Items listed in a dataset
::::::

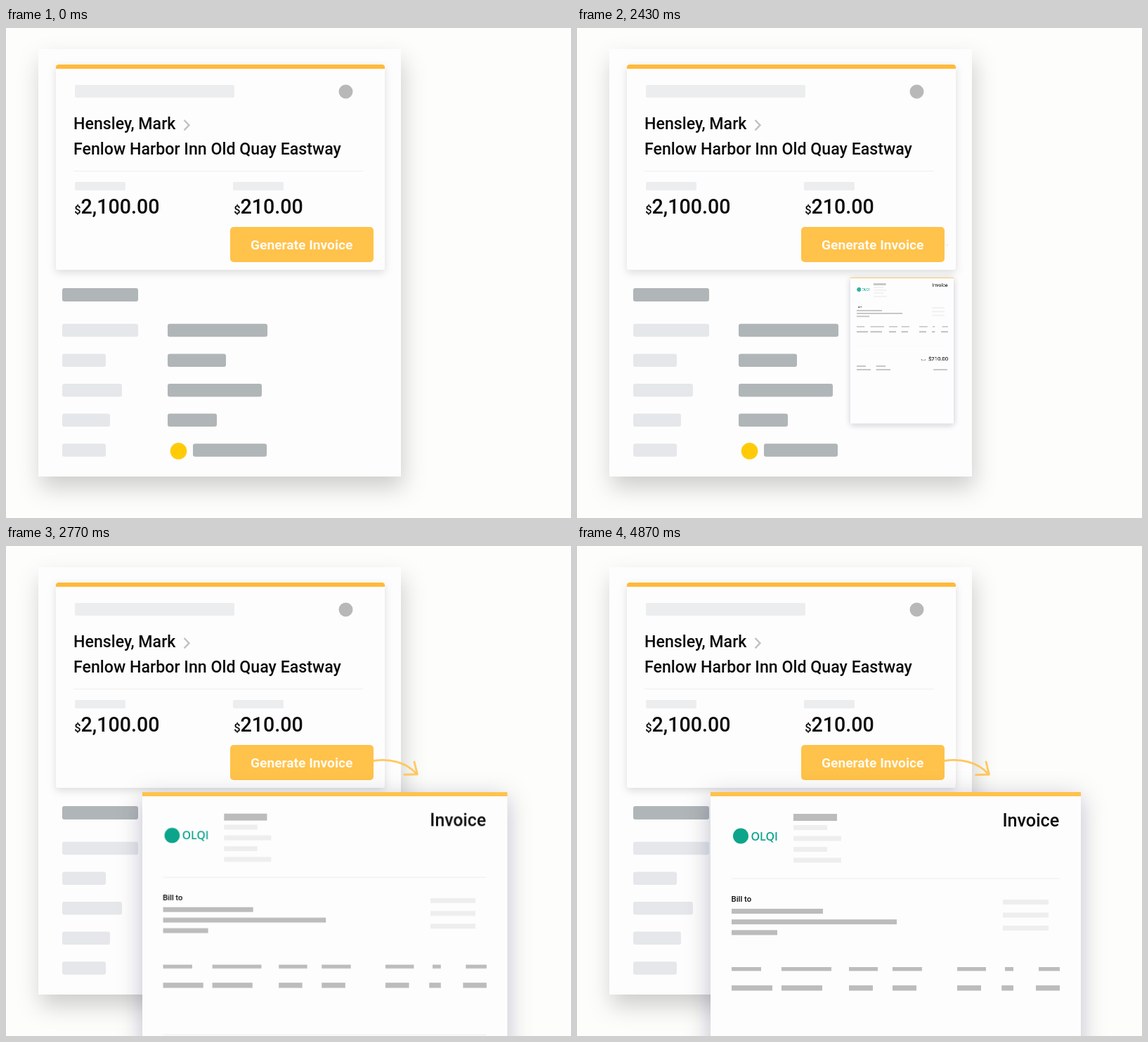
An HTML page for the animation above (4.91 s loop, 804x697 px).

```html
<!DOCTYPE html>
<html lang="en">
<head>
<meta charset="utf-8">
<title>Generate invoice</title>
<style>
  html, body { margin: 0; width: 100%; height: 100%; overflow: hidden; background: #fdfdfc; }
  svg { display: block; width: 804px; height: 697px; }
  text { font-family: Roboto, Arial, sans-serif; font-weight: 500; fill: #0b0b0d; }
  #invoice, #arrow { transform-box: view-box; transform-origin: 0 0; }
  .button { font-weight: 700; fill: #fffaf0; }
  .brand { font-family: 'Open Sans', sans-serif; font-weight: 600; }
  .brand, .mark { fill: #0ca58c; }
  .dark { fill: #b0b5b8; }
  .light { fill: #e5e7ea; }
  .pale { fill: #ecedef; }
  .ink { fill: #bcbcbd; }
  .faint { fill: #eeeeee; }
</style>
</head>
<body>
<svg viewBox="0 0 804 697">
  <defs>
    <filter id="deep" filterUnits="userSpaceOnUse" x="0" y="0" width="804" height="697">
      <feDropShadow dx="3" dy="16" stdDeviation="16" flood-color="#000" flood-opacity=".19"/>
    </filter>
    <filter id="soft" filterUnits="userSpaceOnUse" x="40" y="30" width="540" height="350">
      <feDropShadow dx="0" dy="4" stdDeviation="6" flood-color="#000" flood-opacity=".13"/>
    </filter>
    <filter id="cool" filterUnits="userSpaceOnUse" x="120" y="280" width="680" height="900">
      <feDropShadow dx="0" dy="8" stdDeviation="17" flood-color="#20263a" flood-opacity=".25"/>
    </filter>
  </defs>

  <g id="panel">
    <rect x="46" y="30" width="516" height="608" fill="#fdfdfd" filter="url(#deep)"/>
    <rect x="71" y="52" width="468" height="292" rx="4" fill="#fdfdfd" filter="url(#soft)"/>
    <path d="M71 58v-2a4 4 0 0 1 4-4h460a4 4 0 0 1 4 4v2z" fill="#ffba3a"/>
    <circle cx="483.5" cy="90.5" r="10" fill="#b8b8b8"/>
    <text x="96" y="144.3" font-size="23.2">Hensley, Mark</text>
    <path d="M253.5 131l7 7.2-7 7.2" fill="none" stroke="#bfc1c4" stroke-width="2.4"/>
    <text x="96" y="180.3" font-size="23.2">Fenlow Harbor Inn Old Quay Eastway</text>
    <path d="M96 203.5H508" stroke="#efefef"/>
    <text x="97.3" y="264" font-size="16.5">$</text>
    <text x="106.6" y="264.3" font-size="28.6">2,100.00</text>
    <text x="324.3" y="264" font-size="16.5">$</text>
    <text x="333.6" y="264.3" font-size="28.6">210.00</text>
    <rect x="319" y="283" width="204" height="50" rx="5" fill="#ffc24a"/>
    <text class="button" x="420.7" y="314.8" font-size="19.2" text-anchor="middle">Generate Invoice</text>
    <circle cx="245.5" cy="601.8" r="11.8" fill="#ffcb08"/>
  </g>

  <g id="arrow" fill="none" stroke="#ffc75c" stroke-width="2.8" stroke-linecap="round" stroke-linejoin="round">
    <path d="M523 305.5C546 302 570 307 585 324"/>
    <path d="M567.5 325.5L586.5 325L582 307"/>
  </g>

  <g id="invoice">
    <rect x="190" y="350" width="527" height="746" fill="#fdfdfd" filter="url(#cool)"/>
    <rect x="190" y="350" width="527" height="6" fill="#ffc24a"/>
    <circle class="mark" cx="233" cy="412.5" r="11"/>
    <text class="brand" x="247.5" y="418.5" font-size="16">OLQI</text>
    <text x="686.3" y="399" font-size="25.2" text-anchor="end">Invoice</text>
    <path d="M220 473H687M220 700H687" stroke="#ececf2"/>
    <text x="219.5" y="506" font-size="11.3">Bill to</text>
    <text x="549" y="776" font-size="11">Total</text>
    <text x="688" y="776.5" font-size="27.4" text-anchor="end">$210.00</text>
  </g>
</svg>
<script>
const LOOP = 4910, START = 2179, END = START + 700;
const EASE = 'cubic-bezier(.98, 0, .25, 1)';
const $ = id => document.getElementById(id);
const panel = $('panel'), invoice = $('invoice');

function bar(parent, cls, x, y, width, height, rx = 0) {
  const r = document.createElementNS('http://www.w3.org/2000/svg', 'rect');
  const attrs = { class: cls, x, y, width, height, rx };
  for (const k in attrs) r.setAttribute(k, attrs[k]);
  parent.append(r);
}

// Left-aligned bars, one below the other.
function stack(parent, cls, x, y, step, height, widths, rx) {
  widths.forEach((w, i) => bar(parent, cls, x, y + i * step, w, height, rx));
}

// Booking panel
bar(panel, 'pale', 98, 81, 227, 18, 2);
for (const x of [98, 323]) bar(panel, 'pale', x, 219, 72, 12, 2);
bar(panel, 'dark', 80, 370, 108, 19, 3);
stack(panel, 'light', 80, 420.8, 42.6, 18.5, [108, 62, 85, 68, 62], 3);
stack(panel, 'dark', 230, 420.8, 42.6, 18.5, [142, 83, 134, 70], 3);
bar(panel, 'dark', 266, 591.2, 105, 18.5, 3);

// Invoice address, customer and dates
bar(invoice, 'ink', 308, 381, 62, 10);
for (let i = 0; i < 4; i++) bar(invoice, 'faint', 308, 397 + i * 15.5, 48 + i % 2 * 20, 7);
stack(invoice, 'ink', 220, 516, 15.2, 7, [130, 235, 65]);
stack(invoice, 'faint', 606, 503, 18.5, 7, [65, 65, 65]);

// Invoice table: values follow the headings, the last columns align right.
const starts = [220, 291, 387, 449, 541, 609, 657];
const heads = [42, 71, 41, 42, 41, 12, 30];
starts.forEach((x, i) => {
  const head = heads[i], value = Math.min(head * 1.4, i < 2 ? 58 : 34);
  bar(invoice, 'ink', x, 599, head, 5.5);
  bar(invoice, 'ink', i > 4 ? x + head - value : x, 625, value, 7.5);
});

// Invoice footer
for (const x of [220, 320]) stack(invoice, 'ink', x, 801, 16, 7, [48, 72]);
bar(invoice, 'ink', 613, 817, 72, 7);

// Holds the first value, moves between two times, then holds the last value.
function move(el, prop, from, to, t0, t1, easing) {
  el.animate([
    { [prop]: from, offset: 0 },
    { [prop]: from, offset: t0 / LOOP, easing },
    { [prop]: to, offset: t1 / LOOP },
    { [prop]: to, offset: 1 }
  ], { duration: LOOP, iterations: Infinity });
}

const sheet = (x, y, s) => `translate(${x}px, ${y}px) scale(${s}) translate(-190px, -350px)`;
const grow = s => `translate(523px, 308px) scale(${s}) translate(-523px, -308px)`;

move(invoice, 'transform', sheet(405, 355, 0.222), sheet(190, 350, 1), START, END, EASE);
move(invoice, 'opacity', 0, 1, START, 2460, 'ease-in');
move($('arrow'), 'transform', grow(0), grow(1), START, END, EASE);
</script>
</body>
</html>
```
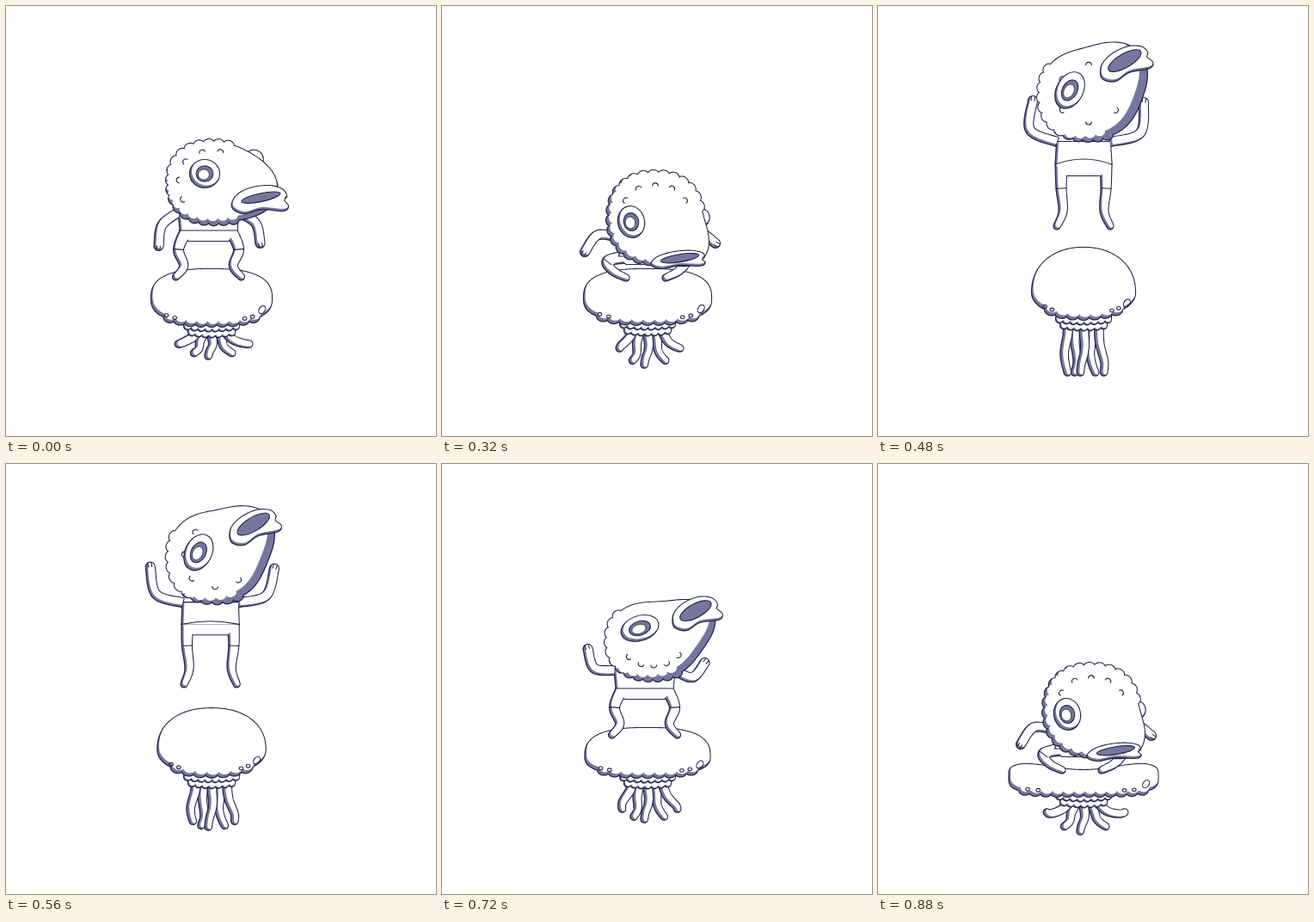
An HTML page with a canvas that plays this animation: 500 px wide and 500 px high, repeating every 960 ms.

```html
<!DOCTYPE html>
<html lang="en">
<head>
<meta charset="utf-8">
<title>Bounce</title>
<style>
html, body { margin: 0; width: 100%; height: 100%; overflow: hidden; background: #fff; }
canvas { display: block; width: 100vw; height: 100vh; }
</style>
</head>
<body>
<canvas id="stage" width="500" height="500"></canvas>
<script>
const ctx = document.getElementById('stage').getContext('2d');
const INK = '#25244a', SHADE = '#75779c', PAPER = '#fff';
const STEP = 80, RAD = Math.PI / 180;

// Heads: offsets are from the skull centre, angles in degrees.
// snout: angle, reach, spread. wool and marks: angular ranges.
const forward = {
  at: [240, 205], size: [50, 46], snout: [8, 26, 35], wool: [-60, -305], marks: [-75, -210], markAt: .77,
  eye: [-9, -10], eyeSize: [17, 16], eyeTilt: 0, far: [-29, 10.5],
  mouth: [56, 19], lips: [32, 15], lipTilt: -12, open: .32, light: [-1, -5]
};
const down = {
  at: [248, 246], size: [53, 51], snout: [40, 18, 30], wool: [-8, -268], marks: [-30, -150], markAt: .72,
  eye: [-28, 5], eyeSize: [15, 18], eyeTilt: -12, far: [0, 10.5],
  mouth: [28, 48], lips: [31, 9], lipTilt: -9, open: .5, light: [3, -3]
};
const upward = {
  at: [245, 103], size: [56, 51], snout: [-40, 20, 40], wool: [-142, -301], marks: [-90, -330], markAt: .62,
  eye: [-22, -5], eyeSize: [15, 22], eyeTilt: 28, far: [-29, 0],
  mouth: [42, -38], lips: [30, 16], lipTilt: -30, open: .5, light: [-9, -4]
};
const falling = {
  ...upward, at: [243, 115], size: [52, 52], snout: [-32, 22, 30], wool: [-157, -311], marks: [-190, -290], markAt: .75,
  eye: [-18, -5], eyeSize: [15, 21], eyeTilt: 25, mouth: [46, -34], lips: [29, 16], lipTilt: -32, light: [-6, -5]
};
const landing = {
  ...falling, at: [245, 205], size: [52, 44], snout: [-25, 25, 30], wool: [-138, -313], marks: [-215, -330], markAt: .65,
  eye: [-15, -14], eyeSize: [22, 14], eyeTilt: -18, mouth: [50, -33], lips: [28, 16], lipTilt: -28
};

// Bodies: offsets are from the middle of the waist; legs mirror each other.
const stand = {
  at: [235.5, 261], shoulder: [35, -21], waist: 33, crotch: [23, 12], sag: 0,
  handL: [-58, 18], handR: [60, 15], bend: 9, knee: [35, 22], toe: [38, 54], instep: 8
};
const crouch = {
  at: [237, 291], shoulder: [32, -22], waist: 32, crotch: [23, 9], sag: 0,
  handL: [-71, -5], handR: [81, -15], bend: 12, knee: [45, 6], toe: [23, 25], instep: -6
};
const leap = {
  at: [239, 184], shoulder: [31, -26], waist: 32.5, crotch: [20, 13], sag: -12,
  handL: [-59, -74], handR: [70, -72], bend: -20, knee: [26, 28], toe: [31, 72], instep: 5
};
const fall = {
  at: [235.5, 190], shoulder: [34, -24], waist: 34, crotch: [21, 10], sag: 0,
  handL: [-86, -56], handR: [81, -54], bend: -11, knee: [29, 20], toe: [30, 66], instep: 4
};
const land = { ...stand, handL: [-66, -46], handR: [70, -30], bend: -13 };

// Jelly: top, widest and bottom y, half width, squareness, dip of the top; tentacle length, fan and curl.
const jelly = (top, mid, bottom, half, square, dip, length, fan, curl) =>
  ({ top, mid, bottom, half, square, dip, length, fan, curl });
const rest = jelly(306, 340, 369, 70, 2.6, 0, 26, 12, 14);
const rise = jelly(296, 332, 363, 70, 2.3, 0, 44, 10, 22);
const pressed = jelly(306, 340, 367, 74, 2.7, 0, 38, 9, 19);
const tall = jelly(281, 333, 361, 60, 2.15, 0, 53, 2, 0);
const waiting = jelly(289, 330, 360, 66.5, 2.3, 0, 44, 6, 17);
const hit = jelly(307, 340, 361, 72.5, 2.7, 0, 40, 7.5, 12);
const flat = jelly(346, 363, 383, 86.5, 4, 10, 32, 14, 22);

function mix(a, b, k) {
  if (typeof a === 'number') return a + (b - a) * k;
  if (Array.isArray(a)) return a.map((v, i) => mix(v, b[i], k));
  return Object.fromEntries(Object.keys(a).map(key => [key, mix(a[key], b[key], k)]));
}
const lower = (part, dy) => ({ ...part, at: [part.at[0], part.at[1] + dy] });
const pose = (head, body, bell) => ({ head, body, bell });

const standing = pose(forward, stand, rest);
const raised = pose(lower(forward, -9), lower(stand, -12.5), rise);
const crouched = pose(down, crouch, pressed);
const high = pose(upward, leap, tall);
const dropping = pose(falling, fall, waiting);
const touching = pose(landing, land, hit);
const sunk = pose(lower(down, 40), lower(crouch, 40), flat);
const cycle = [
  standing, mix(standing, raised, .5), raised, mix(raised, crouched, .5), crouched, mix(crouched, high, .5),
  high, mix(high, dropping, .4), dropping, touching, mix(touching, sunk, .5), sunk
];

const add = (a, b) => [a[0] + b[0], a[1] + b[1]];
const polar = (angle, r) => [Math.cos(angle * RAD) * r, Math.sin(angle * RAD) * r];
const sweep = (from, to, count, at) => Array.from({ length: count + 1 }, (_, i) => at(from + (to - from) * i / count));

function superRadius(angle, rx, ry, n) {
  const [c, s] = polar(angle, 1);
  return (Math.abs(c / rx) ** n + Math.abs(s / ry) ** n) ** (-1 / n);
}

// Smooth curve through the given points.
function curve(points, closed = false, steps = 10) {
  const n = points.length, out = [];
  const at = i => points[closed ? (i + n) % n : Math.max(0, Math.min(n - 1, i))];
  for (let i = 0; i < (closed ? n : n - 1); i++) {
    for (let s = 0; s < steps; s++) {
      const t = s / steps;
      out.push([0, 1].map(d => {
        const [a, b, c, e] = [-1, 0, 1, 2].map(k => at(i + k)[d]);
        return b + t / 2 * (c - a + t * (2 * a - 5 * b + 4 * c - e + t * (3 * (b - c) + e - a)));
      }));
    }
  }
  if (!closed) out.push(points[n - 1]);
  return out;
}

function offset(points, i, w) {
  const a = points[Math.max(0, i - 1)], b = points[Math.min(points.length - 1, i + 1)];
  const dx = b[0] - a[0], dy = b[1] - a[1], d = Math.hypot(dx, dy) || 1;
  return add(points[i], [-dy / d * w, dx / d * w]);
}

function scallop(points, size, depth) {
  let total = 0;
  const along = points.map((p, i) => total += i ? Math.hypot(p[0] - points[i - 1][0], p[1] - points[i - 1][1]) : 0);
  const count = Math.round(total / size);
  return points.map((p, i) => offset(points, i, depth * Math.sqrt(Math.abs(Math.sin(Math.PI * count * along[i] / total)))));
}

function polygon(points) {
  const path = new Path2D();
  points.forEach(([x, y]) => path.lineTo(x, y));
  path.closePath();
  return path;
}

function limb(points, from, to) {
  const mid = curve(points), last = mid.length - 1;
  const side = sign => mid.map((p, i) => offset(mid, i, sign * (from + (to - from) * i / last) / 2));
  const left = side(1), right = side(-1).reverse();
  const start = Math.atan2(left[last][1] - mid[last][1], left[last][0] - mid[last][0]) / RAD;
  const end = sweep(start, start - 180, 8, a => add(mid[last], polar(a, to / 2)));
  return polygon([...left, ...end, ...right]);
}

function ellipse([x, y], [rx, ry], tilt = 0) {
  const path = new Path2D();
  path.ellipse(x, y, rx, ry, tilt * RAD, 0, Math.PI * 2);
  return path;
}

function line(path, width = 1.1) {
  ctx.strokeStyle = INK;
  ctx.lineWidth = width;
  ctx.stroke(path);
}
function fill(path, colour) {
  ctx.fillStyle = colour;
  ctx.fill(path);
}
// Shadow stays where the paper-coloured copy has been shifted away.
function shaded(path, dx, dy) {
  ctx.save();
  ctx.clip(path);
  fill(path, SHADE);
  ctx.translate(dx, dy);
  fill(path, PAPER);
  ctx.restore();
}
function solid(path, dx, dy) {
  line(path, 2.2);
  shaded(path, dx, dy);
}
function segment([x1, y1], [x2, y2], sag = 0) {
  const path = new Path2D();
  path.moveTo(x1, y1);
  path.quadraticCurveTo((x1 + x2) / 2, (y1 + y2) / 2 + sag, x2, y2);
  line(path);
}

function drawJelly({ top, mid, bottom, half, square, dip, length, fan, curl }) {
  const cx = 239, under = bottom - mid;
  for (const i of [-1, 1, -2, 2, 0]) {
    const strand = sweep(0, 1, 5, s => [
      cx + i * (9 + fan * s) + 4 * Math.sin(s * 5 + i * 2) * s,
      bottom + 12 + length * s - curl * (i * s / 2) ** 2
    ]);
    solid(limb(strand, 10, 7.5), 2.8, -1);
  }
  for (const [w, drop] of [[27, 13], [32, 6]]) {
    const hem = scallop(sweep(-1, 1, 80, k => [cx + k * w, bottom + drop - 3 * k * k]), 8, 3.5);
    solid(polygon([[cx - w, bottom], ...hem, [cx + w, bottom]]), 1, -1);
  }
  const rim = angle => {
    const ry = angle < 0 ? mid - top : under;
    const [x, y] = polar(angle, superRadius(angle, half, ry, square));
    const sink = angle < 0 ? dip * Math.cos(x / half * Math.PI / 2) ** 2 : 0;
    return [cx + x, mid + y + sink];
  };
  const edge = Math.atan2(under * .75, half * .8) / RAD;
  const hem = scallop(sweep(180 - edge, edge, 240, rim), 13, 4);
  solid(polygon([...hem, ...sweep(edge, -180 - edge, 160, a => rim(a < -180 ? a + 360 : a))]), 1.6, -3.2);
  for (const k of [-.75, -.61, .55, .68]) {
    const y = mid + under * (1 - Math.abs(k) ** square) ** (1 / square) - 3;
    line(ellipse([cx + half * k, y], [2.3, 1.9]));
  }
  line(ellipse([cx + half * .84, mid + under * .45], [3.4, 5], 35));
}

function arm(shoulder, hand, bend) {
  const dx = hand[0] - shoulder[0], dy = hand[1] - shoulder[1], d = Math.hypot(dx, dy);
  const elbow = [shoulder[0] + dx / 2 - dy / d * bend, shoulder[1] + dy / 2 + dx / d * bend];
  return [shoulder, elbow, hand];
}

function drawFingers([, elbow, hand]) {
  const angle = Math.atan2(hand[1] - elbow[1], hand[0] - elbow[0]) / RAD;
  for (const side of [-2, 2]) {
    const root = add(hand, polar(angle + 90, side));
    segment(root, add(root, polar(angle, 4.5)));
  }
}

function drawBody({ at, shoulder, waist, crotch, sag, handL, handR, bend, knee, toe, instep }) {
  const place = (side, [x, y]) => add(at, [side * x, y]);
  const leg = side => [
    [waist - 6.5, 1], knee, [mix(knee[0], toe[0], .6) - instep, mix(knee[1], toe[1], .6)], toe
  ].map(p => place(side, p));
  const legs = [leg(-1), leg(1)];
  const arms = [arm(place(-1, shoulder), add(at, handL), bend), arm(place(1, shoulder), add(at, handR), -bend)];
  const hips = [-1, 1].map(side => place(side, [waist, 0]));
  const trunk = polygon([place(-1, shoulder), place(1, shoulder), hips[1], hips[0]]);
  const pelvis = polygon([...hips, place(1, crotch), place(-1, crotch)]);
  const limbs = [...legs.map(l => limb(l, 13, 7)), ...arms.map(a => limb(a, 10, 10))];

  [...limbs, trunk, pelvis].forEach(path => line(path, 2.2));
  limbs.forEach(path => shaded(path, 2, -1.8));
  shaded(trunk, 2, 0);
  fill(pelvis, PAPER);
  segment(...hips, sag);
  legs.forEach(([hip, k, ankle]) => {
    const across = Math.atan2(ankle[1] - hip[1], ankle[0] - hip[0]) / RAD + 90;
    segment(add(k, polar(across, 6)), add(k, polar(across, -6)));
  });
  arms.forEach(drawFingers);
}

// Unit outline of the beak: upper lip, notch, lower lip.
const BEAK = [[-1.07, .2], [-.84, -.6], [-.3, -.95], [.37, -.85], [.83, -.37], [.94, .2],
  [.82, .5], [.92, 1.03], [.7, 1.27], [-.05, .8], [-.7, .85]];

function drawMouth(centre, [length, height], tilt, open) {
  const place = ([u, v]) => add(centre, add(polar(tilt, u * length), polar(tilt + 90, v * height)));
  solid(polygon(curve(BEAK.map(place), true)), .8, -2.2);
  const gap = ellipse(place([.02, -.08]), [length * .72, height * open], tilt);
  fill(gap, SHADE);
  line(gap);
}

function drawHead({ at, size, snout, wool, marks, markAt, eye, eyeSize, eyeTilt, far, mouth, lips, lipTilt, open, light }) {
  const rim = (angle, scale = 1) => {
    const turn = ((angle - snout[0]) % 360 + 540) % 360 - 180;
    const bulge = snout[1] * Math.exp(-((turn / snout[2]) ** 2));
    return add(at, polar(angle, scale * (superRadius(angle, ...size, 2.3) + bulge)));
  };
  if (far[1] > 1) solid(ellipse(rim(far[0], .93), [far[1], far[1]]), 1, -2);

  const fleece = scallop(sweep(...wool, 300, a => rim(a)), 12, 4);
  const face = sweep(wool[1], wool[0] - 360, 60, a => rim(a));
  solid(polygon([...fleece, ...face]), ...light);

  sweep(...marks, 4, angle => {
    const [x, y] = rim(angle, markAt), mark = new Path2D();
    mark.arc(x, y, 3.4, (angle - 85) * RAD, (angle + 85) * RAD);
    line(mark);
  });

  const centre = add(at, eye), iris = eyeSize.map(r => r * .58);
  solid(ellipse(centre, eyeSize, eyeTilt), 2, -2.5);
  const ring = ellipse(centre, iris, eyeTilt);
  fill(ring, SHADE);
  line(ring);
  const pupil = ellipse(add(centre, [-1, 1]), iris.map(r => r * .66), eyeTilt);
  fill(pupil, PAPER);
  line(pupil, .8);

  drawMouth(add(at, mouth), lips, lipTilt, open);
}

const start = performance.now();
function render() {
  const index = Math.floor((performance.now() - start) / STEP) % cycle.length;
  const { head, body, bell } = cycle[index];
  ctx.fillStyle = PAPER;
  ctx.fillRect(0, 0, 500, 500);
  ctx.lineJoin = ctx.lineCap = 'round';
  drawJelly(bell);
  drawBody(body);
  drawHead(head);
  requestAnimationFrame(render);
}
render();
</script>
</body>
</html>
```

::::::

• **What you are asked to do**: Work through the records above. Copy every line with the string "closed".

• **Completed task**:
function curve(points, closed = false, steps = 10) {
  const at = i => points[closed ? (i + n) % n : Math.max(0, Math.min(n - 1, i))];
  for (let i = 0; i < (closed ? n : n - 1); i++) {
  if (!closed) out.push(points[n - 1]);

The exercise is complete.